Love Reading UK, June 20, 2021

Review by Paul Blezard

A powerful story of a refugee exiled by war and trapped in a Malaysian airport by geopolitics, with a cellphone his only tool and publicity his only hope.

When the opening line of a personal account starts “For those of us who leave our country for a better future, memory stands still.” you know that you are in the hands of a writer who has a hinterland, both geographic and experiential. Hassan Al Kontar is such a writer.

Bright, brave and boundless in his desire for escape; from compulsory Syrian military service and an uncivil war, then from entrapment in Kuala Lumpur airport, Al Kontar tells a tale of determination and courage that encompasses so much more.

He seasons his story with perceptive and astute observations, from how the Gulf States have fuelled extraordinary growth to how to marshal the global power of social media and the world’s press. He charts his journey from his familial Syrian home with its olive grove, almond trees and grapevines, through Emirati workplaces and police cells, via various flights to the ‘refused entry’ that results in his being visa-less, stateless and unwanted in Malaysia. He also records the useless futility of those we imagine to have the power to offer him salvation.

This is not the glossy Tom Hanks The Terminal movie version of airport ensnarement. This is the real, “bright young man in an impossible situation” version, complete with hellish “Catch-22 meets Orwellian system” scenes, the complete and shameful “failure of international humanitarian agencies” subtext and with Canadians and Canada as the heroes of the piece.
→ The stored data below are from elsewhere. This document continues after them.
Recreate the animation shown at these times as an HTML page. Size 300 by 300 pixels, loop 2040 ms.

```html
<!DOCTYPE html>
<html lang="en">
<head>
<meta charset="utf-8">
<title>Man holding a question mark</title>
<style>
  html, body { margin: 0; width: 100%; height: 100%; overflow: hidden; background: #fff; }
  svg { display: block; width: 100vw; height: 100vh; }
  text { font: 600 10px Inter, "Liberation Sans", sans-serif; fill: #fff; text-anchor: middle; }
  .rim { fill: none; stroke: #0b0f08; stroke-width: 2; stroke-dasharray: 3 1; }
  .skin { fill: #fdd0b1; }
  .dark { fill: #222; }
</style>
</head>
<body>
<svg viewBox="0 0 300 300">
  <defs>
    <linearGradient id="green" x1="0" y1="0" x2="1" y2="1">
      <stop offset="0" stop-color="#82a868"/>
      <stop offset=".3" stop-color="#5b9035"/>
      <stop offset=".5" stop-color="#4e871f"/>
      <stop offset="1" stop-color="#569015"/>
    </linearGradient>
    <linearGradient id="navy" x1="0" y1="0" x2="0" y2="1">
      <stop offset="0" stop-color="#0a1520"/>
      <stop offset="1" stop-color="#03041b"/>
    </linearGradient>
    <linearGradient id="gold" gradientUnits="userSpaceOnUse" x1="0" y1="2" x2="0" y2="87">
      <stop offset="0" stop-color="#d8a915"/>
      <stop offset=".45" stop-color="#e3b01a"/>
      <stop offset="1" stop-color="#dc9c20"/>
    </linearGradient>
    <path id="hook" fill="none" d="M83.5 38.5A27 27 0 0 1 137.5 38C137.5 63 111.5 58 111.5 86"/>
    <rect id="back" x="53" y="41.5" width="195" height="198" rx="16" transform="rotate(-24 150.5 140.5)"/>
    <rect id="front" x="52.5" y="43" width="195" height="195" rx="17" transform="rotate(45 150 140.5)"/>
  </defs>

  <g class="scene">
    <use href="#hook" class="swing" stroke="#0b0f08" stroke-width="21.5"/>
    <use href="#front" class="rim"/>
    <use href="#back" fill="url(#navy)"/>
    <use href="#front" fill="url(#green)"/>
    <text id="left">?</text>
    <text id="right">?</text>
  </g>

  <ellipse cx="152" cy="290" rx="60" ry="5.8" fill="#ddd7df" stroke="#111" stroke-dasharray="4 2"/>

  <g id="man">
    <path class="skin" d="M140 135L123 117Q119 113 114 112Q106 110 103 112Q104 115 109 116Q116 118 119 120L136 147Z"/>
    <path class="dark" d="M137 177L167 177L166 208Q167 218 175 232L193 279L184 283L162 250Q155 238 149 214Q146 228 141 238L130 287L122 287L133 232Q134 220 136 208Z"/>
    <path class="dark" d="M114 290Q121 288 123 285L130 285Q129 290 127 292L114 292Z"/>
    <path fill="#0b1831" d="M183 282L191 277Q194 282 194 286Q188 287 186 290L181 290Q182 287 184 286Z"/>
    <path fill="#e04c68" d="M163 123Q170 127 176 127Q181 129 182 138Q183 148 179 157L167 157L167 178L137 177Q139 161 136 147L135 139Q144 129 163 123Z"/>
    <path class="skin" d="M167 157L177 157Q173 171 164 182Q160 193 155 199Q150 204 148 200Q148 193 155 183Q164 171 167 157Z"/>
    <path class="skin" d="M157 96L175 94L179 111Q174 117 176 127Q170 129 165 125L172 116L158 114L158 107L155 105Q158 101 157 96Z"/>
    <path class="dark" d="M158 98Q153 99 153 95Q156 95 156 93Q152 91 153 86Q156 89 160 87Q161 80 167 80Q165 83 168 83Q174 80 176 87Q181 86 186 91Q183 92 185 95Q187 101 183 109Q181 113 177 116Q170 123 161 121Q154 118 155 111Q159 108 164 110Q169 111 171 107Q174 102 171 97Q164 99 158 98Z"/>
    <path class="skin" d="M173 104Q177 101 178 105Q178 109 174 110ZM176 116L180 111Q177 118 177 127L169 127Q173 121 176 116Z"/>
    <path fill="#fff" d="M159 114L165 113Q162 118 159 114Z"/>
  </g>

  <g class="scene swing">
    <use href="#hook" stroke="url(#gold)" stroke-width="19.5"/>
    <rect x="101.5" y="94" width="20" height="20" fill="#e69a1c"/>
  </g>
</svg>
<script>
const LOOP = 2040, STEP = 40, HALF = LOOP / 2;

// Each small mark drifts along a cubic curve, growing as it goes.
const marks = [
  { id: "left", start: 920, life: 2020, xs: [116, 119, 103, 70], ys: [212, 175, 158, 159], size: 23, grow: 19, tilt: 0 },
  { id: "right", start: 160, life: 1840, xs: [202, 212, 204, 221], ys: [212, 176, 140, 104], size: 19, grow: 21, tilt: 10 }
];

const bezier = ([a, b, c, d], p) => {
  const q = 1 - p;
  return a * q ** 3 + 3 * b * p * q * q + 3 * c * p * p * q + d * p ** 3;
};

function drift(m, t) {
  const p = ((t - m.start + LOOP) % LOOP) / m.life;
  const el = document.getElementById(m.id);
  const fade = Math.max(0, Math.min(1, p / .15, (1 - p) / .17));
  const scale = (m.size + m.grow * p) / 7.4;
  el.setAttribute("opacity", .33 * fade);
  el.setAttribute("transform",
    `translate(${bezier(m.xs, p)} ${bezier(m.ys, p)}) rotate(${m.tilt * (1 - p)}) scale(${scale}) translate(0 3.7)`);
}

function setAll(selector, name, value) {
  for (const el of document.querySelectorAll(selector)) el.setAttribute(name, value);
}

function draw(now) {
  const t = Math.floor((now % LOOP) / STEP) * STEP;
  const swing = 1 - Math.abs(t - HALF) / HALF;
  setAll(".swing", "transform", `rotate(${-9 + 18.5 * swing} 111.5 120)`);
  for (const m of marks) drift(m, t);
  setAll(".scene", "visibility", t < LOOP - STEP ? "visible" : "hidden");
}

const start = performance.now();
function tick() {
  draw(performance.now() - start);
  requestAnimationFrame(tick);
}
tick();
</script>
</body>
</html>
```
Al-Kontar is a wonderful young man with a wise old soul. He is also a gifted storyteller telling important truths in a hugely readable style.

Hassan Al Kontar
Man at the Airport Cover